• _INSTRUCTIONS TO FOLLOW_
If any record holds an image, omit the image and print the rest exactly.

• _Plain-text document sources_
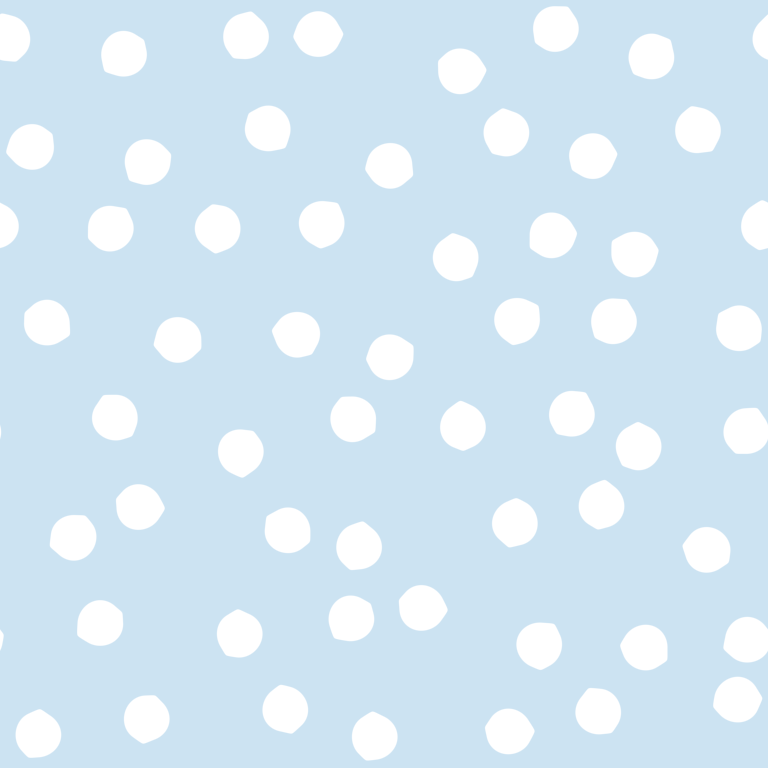
Give the GLSL for this pattern, as a WebGL 1 fragment shader.

```glsl
precision highp float;
uniform vec2 u_resolution;

#define GRID vec2(7.0, 8.0)      // dots across and up, rows even for the stagger
#define JITTER 0.5               // share of a cell a dot may wander over
#define DOT_RADIUS 0.0297
#define SHARP_CORNER 0.52        // half angle cut by the main corner
#define SOFT_CORNER 0.44         // half angle cut by the opposite corner
#define EDGE_PIXELS 0.8
#define SKY vec3(0.80, 0.89, 0.95)
#define WHITE vec3(1.0)

const float PI = 3.14159265;

vec2 hash2(vec2 p) {
  vec2 q = vec2(dot(p, vec2(127.1, 311.7)), dot(p, vec2(269.5, 183.3)));
  return fract(sin(q + 4.7) * 43758.545);
}

// Radius factor of a corner formed by two tangents of the unit circle
float corner(float angle, float direction, float halfAngle) {
  float turn = mod(angle - direction + PI, 2.0 * PI) - PI;
  float rounded = sqrt(turn * turn + 0.004);
  return 1.0 / cos(max(halfAngle - rounded, 0.0));
}

// Signed distance to a hand-cut dot with two blunt corners
float cutDot(vec2 v, vec2 seed) {
  float angle = atan(v.y, v.x + 1e-6);
  float direction = seed.x * 2.0 * PI;
  float opposite = direction + PI + (seed.y - 0.5) * 1.6;
  float outline = corner(angle, direction, SHARP_CORNER)
                * corner(angle, opposite, SOFT_CORNER);
  outline *= 1.0 + 0.012 * sin(3.0 * angle + seed.y * 2.0 * PI);
  return length(v) - DOT_RADIUS * outline;
}

// Distance to the nearest dot of a staggered, jittered, wrapping grid
float scatter(vec2 uv) {
  float nearest = 1.0;
  float baseRow = floor(uv.y * GRID.y);
  for (int j = -1; j <= 1; j++) {
    float row = baseRow + float(j);
    float shift = 0.5 * mod(row, 2.0);
    float baseColumn = floor(uv.x * GRID.x - shift);
    for (int i = -1; i <= 1; i++) {
      vec2 cell = vec2(baseColumn + float(i), row);
      vec2 id = mod(cell, GRID);
      vec2 offset = 0.5 + (hash2(id) - 0.5) * JITTER;
      vec2 center = (cell + vec2(shift, 0.0) + offset) / GRID;
      nearest = min(nearest, cutDot(uv - center, hash2(id + 31.0)));
    }
  }
  return nearest;
}

void main() {
  vec2 uv = gl_FragCoord.xy / u_resolution;
  float edge = EDGE_PIXELS / min(u_resolution.x, u_resolution.y);
  float paint = 1.0 - smoothstep(-edge, edge, scatter(uv));
  gl_FragColor = vec4(mix(SKY, WHITE, paint), 1.0);
}
```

• _RESPONSE BOX_
Give the GLSL for this pattern, as a WebGL 1 fragment shader.

```glsl
precision highp float;
uniform vec2 u_resolution;

#define GRID vec2(7.0, 8.0)      // dots across and up, rows even for the stagger
#define JITTER 0.5               // share of a cell a dot may wander over
#define DOT_RADIUS 0.0297
#define SHARP_CORNER 0.52        // half angle cut by the main corner
#define SOFT_CORNER 0.44         // half angle cut by the opposite corner
#define EDGE_PIXELS 0.8
#define SKY vec3(0.80, 0.89, 0.95)
#define WHITE vec3(1.0)

const float PI = 3.14159265;

vec2 hash2(vec2 p) {
  vec2 q = vec2(dot(p, vec2(127.1, 311.7)), dot(p, vec2(269.5, 183.3)));
  return fract(sin(q + 4.7) * 43758.545);
}

// Radius factor of a corner formed by two tangents of the unit circle
float corner(float angle, float direction, float halfAngle) {
  float turn = mod(angle - direction + PI, 2.0 * PI) - PI;
  float rounded = sqrt(turn * turn + 0.004);
  return 1.0 / cos(max(halfAngle - rounded, 0.0));
}

// Signed distance to a hand-cut dot with two blunt corners
float cutDot(vec2 v, vec2 seed) {
  float angle = atan(v.y, v.x + 1e-6);
  float direction = seed.x * 2.0 * PI;
  float opposite = direction + PI + (seed.y - 0.5) * 1.6;
  float outline = corner(angle, direction, SHARP_CORNER)
                * corner(angle, opposite, SOFT_CORNER);
  outline *= 1.0 + 0.012 * sin(3.0 * angle + seed.y * 2.0 * PI);
  return length(v) - DOT_RADIUS * outline;
}

// Distance to the nearest dot of a staggered, jittered, wrapping grid
float scatter(vec2 uv) {
  float nearest = 1.0;
  float baseRow = floor(uv.y * GRID.y);
  for (int j = -1; j <= 1; j++) {
    float row = baseRow + float(j);
    float shift = 0.5 * mod(row, 2.0);
    float baseColumn = floor(uv.x * GRID.x - shift);
    for (int i = -1; i <= 1; i++) {
      vec2 cell = vec2(baseColumn + float(i), row);
      vec2 id = mod(cell, GRID);
      vec2 offset = 0.5 + (hash2(id) - 0.5) * JITTER;
      vec2 center = (cell + vec2(shift, 0.0) + offset) / GRID;
      nearest = min(nearest, cutDot(uv - center, hash2(id + 31.0)));
    }
  }
  return nearest;
}

void main() {
  vec2 uv = gl_FragCoord.xy / u_resolution;
  float edge = EDGE_PIXELS / min(u_resolution.x, u_resolution.y);
  float paint = 1.0 - smoothstep(-edge, edge, scatter(uv));
  gl_FragColor = vec4(mix(SKY, WHITE, paint), 1.0);
}
```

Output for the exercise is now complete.